Some one reminded me this week of a line from one of my father’s sermons. He may have even preached it here. It was a metaphor about boats, which is not surprising – he is always happy to talk about boats. He was describing the St. Lawrence River, and the tankers that plow down it on their way to deliver cargo. They make huge waves, tossing and turning the small boats around them. But however large a wake those tankers leave, the small boats stay afloat. The river is large, and it endures.
I imagine many may feel that this week, the river experienced a massive wake.We cannot pretend that what happened in the United States does not effect us in Canada. We are all on the same river, more really than any other two countries in the world. Perhaps like myself, you looked over at the big tanker plowing by, running over many things we hold dear and sacred, and thought this is not a river for me anymore.
Our gospel for this morning is strangely timed: “When you hear of wars and insurrections, do not be terrified,” Jesus tells us, “for these things must happen.” He was in fact warning the disciples that hardship lay ahead, that their message would be hard for many people to hear, that everything would not go as they hoped. In preparing them for the worst, Jesus was urging them to keep working for the best. That is where I know many of you especially the women close to me, are this week, looking at the man who will soon be sitting in the White House. It was for me particularly tragic watching the first black president, a man of integrity and dignity that we won’t again see soon, forced to sit with the one who will take his spot, who, in his path to the White House, levelled such racist accusations against Obama, that the president was forced to prove he was actually American.
We can tell ourselves, the people have spoken, maybe it will work, and maybe things won’t go as we dread they might. We have watched what is surely a decay of values of tolerance and welcome in the United States, the very opposite of what the gospel teaches us. We might hope that these were just words said in battle, and that now, in the peaceful transition, wisdom will come. We have plenty of evidence to the contrary. But that hope is essential: God and the gospel teaches us that hope is on the same side as faith, a restorative balm to help us look ahead.

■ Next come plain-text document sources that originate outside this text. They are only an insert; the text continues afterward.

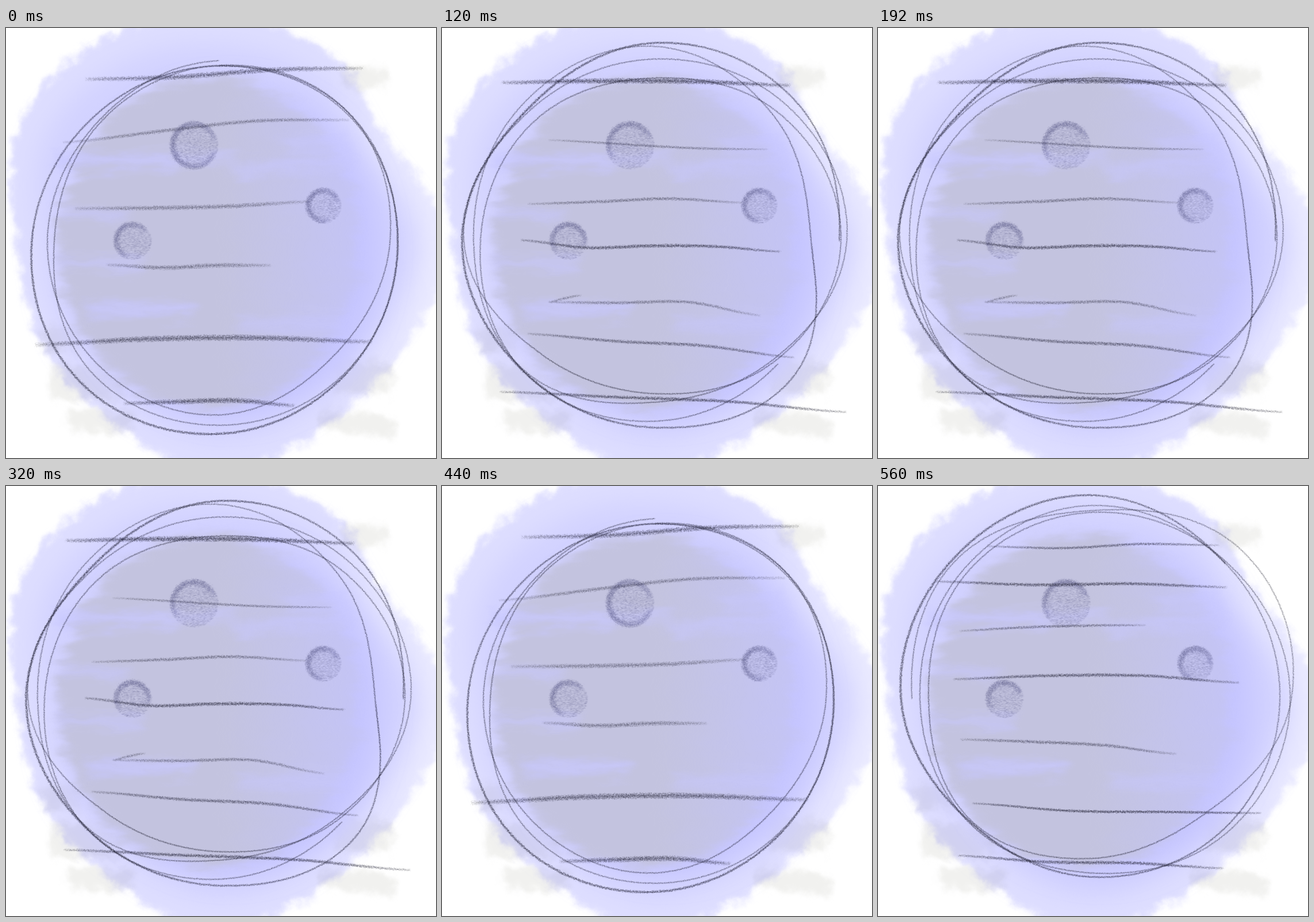
Animation of 748 by 748 pixels, one loop 0.64 s. Source, as an HTML page with a canvas:

```html
<!DOCTYPE html>
<html lang="en">
<head>
<meta charset="utf-8">
<title>Sketched planet</title>
<style>
  html, body { margin: 0; width: 100%; height: 100%; overflow: hidden; background: #fff; }
  svg, canvas { position: absolute; left: 0; top: 0; width: 748px; height: 748px; }
  canvas { opacity: 0; }
</style>
</head>
<body>
<svg viewBox="0 0 748 748">
  <defs>
    <linearGradient id="pale" gradientUnits="userSpaceOnUse" x1="560" x2="748">
      <stop stop-color="#dedeff"/><stop offset="1" stop-color="#ebebff"/>
    </linearGradient>
    <linearGradient id="grey">
      <stop offset=".55" stop-color="#c3c3df"/><stop offset="1" stop-color="#c3c3df" stop-opacity=".3"/>
    </linearGradient>
    <filter id="edge" filterUnits="userSpaceOnUse" x="-60" y="-60" width="870" height="870" color-interpolation-filters="sRGB">
      <feGaussianBlur stdDeviation="6" result="b"/>
      <feTurbulence type="fractalNoise" baseFrequency=".035" numOctaves="5" seed="4" result="n"/>
      <feDisplacementMap in="b" in2="n" scale="28" xChannelSelector="R" yChannelSelector="G"/>
    </filter>
    <filter id="wash" filterUnits="userSpaceOnUse" x="-60" y="-60" width="870" height="870" color-interpolation-filters="sRGB">
      <feGaussianBlur stdDeviation="9" result="b"/>
      <feTurbulence type="fractalNoise" baseFrequency=".012 .04" numOctaves="4" seed="9" result="n"/>
      <feDisplacementMap in="b" in2="n" scale="40" xChannelSelector="R" yChannelSelector="G"/>
    </filter>
    <filter id="soft" filterUnits="userSpaceOnUse" x="-60" y="-60" width="870" height="870">
      <feGaussianBlur stdDeviation="24"/>
    </filter>
  </defs>
  <path id="rim" filter="url(#edge)" fill="url(#pale)"/>
  <g filter="url(#edge)" fill="none" stroke="#f1f1ef" style="mix-blend-mode: multiply">
    <path stroke-width="36" d="M585 86H663"/>
    <path stroke-width="56" d="M76 618H210M570 605L670 610"/>
    <path stroke-width="36" d="M108 684H220M545 680L674 694"/>
    <path stroke-width="46" d="M66 540H130"/>
  </g>
  <path id="body" filter="url(#soft)" fill="#d2d2ff"/>
  <ellipse filter="url(#soft)" fill="#c5c5ff" cx="390" cy="388" rx="262" ry="285"/>
  <ellipse filter="url(#wash)" fill="url(#grey)" cx="352" cy="374" rx="262" ry="288"/>
  <g filter="url(#wash)" fill="none" stroke="#c8c8ff" opacity=".85">
    <path stroke-width="22" d="M90 232H290M140 490H320"/>
    <path stroke-width="14" d="M290 228H400M90 410H240M400 250L600 236M90 324H210"/>
    <path stroke-width="26" opacity=".6" d="M400 515H600M480 200H600"/>
  </g>
</svg>
<script>
const SIZE = 748, LOOP = 640, MID = 370, TURN = 2 * Math.PI;
const INK = '#2b2b3c', SHADE = '#5a5a80';

let seed = 7;
function rand() {
  seed = (seed * 16807) % 2147483647;
  return seed / 2147483647;
}

const clamp = (i, n) => Math.max(0, Math.min(n - 1, i));
const wrap = (i, n) => (i + n) % n;

// Smooth curve through evenly spaced keys, t in 0..1
function curve(keys, t, index = clamp) {
  const n = keys.length;
  const p = t * (index === wrap ? n : n - 1);
  const i = Math.floor(p), u = p - i;
  const [a, b, c, d] = [-1, 0, 1, 2].map(k => keys[index(i + k, n)]);
  return b + u * (c - a + u * (2 * a - 5 * b + 4 * c - d + u * (3 * (b - c) + d - a))) / 2;
}

const polar = (x, y, r, turn) => [x + r * Math.cos(turn * TURN), y + r * Math.sin(turn * TURN)];
const bell = (t, peak, spread) => Math.exp(-(((t - peak) / spread) ** 2));

// Grainy stroke along place(t) with varying width and tone
function pencil(g, length, place, width, tone, color = INK) {
  const steps = Math.ceil(length * 2);
  g.fillStyle = color;
  for (let s = 0; s <= steps; s++) {
    const t = s / steps, [x, y] = place(t), w = width(t);
    const jitter = () => (rand() + rand() - 1) * w * .6 - .5;
    g.globalAlpha = tone(t) * .29;
    for (let k = 0; k < w; k++) g.fillRect(x + jitter(), y + jitter(), 1, 1);
  }
}

// Continuous clockwise outline, eight radii to a turn
function outline(g, { start, radii, heavy }) {
  const turns = (radii.length - 1) / 8;
  pencil(g, turns * TURN * 315,
    t => polar(MID, MID, curve(radii, t), start + t * turns),
    t => 2.8 + 2 * bell(t, heavy, .09),
    t => .5 + .3 * bell(t, heavy, .09));
}

function band(g, x0, x1, w, tone, ...ys) {
  pencil(g, x1 - x0,
    t => [x0 + (x1 - x0) * t, curve(ys, t)],
    t => w * (.75 + .25 * Math.sin(Math.PI * t)),
    t => tone * (.3 + .7 * Math.sin(Math.PI * t) ** .7));
}

// Rubbed disc with a darker arc, given in turns
function crater(g, x, y, r, from, to) {
  g.fillStyle = SHADE;
  g.globalAlpha = .07;
  for (let i = 0; i < r * r * 1.8; i++) {
    const [px, py] = polar(x, y, Math.sqrt(rand()) * r, rand());
    g.fillRect(px - 1.5, py - .5, 3, 1);
  }
  pencil(g, (to - from) * TURN * r,
    t => polar(x, y, r - 5, from + (to - from) * t),
    () => 12,
    t => .12 + .3 * Math.sin(Math.PI * t), SHADE);
}

const craters = [[327, 204, 42], [552, 309, 31], [220, 370, 33]];

const poses = {
  A: {
    start: .75, heavy: .19,
    radii: [304, 317, 311, 320, 336, 344, 325, 306, 304, 314, 312, 318, 321, 318, 286, 291,
      305, 317, 298, 283, 303, 301, 298, 295, 313],
    arcs: [[.05, .95], [.2, .95], [.3, .9]],
    bands: [
      [140, 620, 9, .6, 89, 85, 73, 70],
      [100, 597, 7, .4, 199, 180, 162, 160],
      [120, 527, 8, .4, 314, 313, 310, 302],
      [176, 460, 8, .42, 412, 417, 413, 413],
      [52, 634, 10, .65, 551, 541, 539, 546],
      [206, 502, 9, .7, 653, 650, 648, 657]
    ]
  },
  B: {
    start: .125, heavy: .88,
    radii: [303, 314, 322, 303, 295, 283, 310, 324, 296, 266, 279, 332, 314, 316, 329, 334,
      292, 281, 320, 315, 330, 338, 299, 272, 338, 325, 322, 335, 318, 344, 345, 321],
    arcs: [[.4, .95], [.25, .95], [.4, 1.05]],
    bands: [
      [105, 605, 9, .8, 95, 92, 93, 100],
      [186, 565, 5, .4, 195, 202, 209, 211],
      [150, 522, 6, .45, 306, 302, 297, 304],
      [138, 588, 6, .8, 369, 382, 379, 380, 389],
      [186, 242, 5, .35, 477, 470, 465],
      [186, 553, 6, .42, 477, 478, 477, 500],
      [150, 612, 6, .6, 532, 545, 553, 573],
      [102, 703, 6, .75, 633, 642, 650, 668]
    ]
  },
  C: {
    start: .5, heavy: .9,
    radii: [311, 336, 327, 368, 349, 282, 278, 297, 282, 307, 324, 335, 347, 332, 303, 302,
      297, 315, 336, 332, 329, 324, 310, 300, 330, 341, 354, 332],
    arcs: [[.4, .95], [.3, 1.02], [.4, .95]],
    bands: [
      [190, 592, 5, .6, 105, 108, 101, 103],
      [102, 606, 6, .75, 166, 172, 170, 176],
      [143, 465, 5, .5, 252, 246, 243, 242],
      [132, 628, 6, .7, 336, 330, 330, 342],
      [144, 518, 6, .5, 441, 445, 451, 466],
      [165, 666, 5, .85, 552, 565, 567, 569],
      [140, 600, 6, .75, 643, 654, 656, 665]
    ]
  }
};

const steps = [[0, 'A'], [120, 'B'], [240, 'C'], [320, 'B'], [440, 'A'], [560, 'C'], [LOOP, 'A']];

// Paint blot behind the drawing
const blot = [400, 372, 372, 400, 367, 358, 352, 402, 405, 390, 380, 342];
function blotPath(scale) {
  const points = Array.from({ length: 72 }, (_, i) =>
    polar(MID, MID, curve(blot, i / 72, wrap) * scale, i / 72).map(Math.round));
  return `M${points.join('L')}Z`;
}
document.getElementById('rim').setAttribute('d', blotPath(1));
document.getElementById('body').setAttribute('d', blotPath(.87));

function sketch(pose) {
  const canvas = document.createElement('canvas');
  canvas.width = canvas.height = SIZE;
  const g = canvas.getContext('2d');
  craters.forEach((c, i) => crater(g, ...c, ...pose.arcs[i]));
  outline(g, pose);
  pose.bands.forEach(b => band(g, ...b));
  document.body.append(canvas);
  return canvas;
}

const layers = Object.keys(poses).map(name => [name, sketch(poses[name])]);

for (const [name, canvas] of layers) {
  const frames = steps.map(([time, pose]) => ({
    offset: time / LOOP, opacity: pose === name ? 1 : 0, easing: 'steps(1, end)'
  }));
  canvas.animate(frames, { duration: LOOP, iterations: Infinity });
}
</script>
</body>
</html>
```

Hope, however is not enough. We must look to the words of our second lesson: if you want to eat, you must work. Now Paul was speaking in a particular context: after the death and resurrection of Jesus. A member of the community assumed he would quickly return and take care of things, so they had stopped working, living off the kindness of others. But Paul gives them the gears, and tells them, basically, to get up and get going, that just as the disciples worked when Jesus was alive, so should they now.
But for us, the part that we must be mindful of is the tendency among human beings to count on someone else to take care of difficult problems. As the racist and sexist level of debate rose in the United States, people constantly reassured themselves – surely someone would stop it. Even here, I heard people speaking as if the problems with the two candidates were equal – they didn’t like either of them, they were both bad. But that is just another version of scapegoating. In the gospel, we are called to welcome strangers in need, to see past the law to what is right, to respond first with love and kindness, to celebrate difference, to exchange opinions without judgement. We are not to be bullies, we are not to abuse others because we have power, we are not to cast aspersions on people because they look different, we are not to incite hatred against other faiths and races. These are not the lessons we learned in the gospel. They are not the lessons we teach out children.
So what now? Now we work. We learn a lesson, a hard one, on the poisonous attitudes that can, with relative ease, seep into a democratic society. We learn the consequences of the anger of those people who feel left out of a society, or displaced. We recognize the role we play in standing with those who are vulnerable. We begin to see with clear eyes, some of the problems bubbling under the surface in our own waters. We can already hear its rumblings.
The hardest part of this result on Tuesday, for many parents, was what to tell their children. As Noah said before going to bed: “What will I tell my own kids about 2016? A crazy man wanted to build a wall…but instead the first female president was elected.” That is not what he woke up to. What could I say to that: sometimes the world doesn’t go the way we thought it would. When that happens, we don’t give up. We work even harder to correct its course, to safeguard the values we treasure.
The very notion of Jesus returning is not meant to keep us static, waiting for that great, marvelous day. It is meant to fire us up: Jesus left us in charge, with clear directions, what world might he return to? Are we expecting Jesus to start over from scratch?
No, we work. There is no excuse for us to stand silent when someone is being subjected to racism. There is no excuse for us look away when we see a women being mistreated. There is no excuse for us not to educate ourselves about the people who would lead our own country, and the policies that they would bring. There is no excuse at all. If we do not work, Paul would say, we get the meal we deserve – one that will surely taste sour in our mouths.
I am lifted by the words of scripture, quoted this week. A line from Galatians, Chapter Six: Let us not lose heart and grow weary and faint in acting nobly and doing right, for in due time and at the appointed season we shall reap.” Set aside the events of this week, put aside politics. That is the core lesson we need to instill in our children, while they are still small boats on a large river. And when we tell them so, may we be believe those words for ourselves.